=== Data to process ===
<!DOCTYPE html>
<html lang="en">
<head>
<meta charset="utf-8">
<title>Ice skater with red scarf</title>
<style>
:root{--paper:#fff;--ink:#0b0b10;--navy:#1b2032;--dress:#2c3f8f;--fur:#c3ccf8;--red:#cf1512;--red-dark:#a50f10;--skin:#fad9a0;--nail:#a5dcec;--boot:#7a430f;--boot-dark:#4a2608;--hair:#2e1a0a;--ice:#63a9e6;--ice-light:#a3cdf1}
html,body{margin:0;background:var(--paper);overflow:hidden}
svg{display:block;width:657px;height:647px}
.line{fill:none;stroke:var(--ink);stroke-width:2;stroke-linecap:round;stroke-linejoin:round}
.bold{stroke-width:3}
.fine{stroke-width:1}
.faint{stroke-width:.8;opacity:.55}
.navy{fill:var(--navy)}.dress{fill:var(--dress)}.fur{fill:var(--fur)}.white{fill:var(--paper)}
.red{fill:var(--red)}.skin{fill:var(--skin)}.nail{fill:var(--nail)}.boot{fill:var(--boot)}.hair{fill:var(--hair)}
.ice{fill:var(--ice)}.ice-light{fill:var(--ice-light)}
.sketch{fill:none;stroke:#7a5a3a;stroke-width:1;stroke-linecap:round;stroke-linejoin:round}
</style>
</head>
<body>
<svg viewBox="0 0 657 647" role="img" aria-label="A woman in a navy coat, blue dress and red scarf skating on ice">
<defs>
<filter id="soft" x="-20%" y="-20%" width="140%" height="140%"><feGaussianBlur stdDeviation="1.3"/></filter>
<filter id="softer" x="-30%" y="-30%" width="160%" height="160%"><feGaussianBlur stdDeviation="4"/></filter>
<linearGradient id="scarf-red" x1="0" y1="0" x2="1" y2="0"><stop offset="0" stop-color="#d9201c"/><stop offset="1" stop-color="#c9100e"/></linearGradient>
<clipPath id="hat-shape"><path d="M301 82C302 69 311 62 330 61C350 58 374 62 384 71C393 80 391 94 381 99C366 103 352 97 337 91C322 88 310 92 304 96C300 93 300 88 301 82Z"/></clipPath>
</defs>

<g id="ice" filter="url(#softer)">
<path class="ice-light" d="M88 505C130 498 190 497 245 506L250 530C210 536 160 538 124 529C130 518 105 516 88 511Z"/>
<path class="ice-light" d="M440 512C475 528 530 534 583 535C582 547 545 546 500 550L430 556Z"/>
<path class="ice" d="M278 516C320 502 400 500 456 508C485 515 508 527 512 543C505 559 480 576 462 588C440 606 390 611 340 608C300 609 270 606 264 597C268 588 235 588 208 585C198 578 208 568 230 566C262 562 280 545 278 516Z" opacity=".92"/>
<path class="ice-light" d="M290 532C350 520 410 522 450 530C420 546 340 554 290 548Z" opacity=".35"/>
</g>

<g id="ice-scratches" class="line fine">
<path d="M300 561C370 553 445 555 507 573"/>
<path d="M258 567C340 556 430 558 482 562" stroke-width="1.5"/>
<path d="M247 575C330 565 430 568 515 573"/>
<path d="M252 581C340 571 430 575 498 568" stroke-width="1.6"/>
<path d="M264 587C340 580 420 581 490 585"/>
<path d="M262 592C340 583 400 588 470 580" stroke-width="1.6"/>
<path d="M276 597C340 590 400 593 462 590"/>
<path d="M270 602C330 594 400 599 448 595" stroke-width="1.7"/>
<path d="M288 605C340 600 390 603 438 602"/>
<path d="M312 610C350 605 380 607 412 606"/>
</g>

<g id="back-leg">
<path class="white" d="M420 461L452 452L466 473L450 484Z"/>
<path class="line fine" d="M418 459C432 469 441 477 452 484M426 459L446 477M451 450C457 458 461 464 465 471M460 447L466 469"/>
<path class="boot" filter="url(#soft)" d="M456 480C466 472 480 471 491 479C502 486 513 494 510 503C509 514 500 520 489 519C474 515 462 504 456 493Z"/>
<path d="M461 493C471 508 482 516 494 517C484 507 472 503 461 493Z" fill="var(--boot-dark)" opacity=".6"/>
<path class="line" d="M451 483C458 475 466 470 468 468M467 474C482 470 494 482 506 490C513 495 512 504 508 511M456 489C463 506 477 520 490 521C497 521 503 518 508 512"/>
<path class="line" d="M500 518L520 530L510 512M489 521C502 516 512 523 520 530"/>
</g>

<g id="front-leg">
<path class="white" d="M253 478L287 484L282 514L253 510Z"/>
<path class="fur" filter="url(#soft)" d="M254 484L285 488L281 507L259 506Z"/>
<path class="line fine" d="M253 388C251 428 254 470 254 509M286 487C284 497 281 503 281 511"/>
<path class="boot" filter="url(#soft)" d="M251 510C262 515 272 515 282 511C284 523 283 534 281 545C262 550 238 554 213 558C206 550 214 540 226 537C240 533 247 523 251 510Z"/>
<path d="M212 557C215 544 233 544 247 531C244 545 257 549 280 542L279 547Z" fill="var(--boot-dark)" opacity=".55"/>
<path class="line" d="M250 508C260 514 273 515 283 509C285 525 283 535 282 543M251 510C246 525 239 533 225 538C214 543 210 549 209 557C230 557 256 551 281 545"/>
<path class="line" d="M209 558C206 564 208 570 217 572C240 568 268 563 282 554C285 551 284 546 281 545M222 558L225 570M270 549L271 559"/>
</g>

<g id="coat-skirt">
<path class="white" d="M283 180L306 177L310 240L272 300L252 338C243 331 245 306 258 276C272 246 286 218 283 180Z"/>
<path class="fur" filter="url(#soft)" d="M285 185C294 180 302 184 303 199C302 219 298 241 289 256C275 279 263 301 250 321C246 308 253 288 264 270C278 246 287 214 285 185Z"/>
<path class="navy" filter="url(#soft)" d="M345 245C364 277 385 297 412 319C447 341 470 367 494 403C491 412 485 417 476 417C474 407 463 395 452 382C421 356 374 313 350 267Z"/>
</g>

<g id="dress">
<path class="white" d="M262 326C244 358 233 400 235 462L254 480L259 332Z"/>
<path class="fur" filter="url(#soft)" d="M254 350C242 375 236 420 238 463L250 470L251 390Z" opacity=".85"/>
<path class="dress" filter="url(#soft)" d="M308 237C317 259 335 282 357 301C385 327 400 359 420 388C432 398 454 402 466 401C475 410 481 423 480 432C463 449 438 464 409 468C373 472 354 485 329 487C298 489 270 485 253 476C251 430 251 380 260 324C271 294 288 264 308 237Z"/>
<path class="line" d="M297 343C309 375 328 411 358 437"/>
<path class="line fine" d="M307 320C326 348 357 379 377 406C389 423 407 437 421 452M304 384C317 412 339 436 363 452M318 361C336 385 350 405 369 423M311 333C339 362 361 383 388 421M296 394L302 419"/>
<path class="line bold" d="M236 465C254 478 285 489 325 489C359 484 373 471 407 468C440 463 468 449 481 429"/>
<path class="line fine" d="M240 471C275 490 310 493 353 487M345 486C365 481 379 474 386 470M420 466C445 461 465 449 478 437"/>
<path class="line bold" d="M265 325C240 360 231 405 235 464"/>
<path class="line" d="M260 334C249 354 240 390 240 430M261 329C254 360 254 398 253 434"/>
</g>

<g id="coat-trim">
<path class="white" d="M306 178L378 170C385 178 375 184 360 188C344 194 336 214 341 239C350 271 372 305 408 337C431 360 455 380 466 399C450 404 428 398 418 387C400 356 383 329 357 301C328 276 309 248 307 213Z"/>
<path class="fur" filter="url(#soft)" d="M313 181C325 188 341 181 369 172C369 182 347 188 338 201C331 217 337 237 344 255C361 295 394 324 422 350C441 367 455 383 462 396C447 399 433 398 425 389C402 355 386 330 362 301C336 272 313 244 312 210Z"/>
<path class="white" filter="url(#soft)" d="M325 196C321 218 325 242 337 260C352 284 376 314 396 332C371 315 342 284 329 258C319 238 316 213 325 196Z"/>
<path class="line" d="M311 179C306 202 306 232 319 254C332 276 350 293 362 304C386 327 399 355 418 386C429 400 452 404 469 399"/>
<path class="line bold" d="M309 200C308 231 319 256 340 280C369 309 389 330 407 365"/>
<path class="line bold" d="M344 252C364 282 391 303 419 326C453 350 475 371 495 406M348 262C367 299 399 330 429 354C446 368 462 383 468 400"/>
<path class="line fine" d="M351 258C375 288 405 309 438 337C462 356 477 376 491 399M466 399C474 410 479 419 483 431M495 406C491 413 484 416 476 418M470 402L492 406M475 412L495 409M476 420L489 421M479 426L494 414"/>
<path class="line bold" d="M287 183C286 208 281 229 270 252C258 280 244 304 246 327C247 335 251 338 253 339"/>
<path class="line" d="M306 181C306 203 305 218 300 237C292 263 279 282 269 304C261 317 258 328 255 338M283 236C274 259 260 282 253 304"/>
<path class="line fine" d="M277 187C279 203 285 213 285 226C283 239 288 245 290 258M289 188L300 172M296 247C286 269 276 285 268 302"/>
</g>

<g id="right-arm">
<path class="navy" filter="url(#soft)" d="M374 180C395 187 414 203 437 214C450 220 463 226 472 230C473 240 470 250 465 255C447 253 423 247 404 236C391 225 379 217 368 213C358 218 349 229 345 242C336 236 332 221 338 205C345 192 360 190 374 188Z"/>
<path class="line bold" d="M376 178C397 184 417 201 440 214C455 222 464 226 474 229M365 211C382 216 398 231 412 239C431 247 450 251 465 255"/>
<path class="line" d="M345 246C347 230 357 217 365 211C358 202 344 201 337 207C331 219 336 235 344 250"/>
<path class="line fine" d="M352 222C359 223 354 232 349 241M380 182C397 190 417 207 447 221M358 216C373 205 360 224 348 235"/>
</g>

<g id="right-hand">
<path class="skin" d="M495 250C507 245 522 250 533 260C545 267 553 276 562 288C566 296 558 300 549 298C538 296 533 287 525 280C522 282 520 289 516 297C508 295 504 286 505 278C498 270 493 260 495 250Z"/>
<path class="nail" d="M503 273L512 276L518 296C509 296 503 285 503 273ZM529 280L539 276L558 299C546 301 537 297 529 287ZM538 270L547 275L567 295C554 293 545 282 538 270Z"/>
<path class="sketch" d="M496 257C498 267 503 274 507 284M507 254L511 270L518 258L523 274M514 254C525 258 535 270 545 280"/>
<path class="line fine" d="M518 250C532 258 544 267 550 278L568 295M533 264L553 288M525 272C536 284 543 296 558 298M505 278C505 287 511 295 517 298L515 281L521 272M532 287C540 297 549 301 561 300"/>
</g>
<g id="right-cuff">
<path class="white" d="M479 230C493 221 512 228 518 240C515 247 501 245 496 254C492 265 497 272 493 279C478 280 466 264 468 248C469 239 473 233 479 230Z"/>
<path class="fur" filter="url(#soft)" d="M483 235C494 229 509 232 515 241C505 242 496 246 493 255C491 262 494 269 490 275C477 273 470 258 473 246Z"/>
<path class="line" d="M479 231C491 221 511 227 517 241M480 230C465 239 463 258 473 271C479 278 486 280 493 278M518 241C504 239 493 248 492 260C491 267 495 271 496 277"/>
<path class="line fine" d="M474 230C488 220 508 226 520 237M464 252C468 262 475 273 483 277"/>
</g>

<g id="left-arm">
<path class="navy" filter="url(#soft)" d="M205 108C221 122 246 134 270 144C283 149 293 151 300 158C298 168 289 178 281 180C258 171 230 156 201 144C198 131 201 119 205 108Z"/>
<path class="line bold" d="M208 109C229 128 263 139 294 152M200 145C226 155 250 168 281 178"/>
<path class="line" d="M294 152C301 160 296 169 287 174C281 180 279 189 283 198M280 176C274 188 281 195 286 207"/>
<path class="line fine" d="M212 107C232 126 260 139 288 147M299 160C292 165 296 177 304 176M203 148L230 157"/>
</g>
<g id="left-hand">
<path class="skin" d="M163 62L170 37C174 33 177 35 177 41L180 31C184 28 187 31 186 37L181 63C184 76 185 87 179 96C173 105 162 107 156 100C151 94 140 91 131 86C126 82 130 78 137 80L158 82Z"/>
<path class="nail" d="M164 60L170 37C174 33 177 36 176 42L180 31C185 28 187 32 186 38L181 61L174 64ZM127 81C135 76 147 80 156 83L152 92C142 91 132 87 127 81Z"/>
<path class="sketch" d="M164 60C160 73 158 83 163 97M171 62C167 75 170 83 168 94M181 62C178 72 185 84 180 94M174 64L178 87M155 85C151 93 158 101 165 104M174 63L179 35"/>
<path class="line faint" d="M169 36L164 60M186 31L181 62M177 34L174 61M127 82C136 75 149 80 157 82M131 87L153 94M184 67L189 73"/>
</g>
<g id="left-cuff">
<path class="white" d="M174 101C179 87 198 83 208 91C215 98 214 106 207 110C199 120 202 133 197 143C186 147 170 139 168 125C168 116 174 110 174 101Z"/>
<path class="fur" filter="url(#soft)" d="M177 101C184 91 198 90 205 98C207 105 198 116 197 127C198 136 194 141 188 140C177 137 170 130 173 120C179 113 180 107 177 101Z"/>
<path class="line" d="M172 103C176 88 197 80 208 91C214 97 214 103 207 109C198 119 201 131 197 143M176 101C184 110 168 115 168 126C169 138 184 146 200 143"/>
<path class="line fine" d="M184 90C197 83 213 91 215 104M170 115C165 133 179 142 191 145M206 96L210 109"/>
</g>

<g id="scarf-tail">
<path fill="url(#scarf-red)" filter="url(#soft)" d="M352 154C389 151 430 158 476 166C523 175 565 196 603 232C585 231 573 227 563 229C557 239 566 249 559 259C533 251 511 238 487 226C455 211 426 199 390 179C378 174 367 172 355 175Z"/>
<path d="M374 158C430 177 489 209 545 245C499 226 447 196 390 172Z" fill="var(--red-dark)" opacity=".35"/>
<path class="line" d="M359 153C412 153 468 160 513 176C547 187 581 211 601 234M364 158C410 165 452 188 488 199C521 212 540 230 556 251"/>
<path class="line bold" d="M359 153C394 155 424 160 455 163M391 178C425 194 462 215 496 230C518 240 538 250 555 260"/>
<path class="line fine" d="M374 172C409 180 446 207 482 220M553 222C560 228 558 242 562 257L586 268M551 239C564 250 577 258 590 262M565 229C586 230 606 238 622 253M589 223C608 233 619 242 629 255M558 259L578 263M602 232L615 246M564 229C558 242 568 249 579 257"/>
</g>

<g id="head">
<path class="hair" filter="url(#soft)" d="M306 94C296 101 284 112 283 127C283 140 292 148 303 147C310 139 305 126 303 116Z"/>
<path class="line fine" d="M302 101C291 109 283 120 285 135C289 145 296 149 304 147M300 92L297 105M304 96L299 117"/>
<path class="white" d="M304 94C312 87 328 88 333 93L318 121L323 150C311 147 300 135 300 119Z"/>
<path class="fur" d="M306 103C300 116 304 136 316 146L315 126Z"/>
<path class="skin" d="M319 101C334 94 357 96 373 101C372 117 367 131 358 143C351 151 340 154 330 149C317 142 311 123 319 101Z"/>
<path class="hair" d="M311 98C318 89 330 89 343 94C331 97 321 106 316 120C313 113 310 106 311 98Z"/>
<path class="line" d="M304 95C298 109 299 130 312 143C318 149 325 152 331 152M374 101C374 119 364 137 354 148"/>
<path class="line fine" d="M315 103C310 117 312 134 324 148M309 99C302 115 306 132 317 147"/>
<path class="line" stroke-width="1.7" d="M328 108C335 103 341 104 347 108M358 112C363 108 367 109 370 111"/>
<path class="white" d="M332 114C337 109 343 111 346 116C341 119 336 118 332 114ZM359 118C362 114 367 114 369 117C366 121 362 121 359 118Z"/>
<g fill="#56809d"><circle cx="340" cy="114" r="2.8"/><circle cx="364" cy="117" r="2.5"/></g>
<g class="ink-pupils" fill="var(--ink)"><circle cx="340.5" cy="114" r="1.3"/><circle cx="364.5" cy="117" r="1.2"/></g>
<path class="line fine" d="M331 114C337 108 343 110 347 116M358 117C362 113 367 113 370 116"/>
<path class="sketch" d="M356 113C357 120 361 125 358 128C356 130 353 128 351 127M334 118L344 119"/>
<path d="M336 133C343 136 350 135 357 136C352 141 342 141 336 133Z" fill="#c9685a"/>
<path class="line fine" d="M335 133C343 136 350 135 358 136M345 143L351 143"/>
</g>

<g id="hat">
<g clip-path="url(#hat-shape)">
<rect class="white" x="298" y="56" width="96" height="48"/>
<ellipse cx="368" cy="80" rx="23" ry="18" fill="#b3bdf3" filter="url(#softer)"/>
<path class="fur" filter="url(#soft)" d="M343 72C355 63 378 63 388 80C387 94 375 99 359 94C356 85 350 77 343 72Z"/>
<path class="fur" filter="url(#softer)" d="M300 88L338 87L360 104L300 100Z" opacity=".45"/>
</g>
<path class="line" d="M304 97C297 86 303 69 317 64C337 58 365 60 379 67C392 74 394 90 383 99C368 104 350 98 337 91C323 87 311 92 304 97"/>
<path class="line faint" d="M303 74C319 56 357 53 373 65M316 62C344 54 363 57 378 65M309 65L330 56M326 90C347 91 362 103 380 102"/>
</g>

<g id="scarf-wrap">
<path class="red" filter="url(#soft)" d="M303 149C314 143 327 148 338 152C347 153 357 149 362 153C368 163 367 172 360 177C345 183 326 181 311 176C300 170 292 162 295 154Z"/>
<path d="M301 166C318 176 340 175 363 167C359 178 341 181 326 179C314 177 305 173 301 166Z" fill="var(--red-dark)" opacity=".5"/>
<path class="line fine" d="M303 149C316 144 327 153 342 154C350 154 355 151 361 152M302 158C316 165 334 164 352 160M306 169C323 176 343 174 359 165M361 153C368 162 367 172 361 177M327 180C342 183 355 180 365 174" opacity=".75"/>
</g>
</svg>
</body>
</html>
* * *
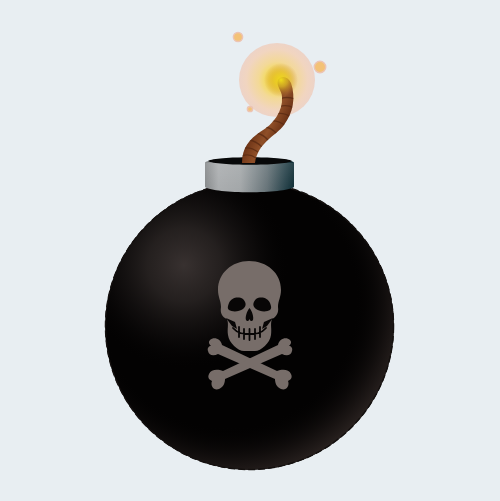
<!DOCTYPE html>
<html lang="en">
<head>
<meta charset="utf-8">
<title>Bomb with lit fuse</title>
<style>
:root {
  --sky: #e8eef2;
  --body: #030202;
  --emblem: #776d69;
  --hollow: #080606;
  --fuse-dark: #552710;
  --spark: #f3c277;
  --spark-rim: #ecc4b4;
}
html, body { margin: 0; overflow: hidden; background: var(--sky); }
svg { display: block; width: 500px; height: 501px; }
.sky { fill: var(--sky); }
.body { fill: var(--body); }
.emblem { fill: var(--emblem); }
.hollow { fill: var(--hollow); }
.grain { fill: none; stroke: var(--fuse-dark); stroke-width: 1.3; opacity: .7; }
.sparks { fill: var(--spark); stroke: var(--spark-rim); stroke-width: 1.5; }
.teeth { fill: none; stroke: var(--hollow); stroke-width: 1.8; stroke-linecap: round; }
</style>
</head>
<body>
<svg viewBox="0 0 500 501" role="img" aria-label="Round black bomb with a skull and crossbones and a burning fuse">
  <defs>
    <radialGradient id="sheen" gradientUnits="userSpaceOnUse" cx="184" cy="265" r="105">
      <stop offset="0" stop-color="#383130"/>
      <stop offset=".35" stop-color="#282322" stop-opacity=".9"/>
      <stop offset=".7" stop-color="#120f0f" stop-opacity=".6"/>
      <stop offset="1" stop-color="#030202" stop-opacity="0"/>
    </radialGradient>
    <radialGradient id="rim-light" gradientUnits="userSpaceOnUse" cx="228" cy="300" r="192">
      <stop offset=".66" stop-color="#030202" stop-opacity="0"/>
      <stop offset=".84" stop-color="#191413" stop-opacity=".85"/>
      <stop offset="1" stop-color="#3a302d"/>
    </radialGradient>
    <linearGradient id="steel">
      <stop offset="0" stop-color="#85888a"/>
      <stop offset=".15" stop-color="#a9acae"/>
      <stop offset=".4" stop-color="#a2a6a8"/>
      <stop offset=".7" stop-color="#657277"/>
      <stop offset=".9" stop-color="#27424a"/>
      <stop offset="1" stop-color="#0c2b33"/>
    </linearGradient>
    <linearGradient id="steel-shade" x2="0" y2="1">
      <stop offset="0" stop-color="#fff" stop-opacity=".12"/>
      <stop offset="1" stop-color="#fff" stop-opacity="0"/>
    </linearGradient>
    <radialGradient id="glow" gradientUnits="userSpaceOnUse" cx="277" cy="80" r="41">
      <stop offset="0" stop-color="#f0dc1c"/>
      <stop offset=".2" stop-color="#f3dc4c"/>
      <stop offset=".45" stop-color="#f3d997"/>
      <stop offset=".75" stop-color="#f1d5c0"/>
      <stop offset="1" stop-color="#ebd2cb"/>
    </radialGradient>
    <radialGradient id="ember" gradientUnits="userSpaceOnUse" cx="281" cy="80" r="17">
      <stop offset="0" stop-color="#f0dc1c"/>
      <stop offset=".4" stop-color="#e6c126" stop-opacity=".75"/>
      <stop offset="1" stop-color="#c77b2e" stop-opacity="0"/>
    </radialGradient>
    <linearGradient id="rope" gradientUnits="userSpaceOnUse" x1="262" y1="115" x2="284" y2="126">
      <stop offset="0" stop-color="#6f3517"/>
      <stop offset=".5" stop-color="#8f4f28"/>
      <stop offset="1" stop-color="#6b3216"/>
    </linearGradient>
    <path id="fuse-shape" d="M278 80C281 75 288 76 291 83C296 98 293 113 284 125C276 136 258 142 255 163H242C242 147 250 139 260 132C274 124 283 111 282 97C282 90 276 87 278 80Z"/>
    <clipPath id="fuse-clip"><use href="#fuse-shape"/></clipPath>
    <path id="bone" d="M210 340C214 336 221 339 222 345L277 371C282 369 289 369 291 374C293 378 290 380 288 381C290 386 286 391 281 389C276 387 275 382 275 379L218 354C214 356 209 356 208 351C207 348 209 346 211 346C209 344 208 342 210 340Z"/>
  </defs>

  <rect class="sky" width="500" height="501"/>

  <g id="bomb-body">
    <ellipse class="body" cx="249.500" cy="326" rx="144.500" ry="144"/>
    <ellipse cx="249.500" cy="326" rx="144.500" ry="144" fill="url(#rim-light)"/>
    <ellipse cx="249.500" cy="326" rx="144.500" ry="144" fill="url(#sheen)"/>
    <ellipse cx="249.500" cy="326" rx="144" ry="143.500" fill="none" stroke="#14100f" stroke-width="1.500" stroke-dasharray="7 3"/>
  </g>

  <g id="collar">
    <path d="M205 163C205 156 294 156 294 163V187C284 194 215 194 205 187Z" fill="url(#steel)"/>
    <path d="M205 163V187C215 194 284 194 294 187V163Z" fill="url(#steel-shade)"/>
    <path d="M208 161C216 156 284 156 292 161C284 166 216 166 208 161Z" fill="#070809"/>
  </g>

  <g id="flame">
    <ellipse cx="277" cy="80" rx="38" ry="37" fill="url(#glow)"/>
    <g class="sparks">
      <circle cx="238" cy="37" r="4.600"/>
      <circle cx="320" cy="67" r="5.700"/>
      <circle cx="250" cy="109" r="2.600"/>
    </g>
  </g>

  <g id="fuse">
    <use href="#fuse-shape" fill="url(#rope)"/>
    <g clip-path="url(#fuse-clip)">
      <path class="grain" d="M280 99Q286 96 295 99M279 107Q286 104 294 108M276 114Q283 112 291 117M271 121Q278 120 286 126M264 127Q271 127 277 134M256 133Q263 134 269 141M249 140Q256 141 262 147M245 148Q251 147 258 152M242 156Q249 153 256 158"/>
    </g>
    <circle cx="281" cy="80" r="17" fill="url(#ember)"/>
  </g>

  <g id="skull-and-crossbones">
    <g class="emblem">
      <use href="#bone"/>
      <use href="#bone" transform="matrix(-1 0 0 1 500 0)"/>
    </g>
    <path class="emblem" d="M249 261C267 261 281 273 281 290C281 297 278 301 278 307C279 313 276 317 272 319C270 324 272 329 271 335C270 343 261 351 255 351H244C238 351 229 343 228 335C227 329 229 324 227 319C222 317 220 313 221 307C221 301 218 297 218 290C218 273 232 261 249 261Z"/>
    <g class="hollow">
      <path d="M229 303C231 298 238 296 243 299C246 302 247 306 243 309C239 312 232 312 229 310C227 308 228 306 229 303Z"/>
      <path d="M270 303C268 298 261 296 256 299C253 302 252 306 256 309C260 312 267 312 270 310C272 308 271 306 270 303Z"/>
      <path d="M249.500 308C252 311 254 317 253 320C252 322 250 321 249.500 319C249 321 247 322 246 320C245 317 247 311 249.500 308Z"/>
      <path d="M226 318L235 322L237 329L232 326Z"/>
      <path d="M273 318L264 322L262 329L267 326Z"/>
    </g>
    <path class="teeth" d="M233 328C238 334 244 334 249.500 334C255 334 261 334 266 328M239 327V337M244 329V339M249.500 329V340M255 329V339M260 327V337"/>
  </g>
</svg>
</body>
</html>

=== What you have to do ===
Copy out, from the listing above, every line that contains the word "body".

=== Finished exercise ===
html,body{margin:0;background:var(--paper);overflow:hidden}
<body>
</body>
  --body: #030202;
html, body { margin: 0; overflow: hidden; background: var(--sky); }
.body { fill: var(--body); }
<body>
  <g id="bomb-body">
    <ellipse class="body" cx="249.500" cy="326" rx="144.500" ry="144"/>
</body>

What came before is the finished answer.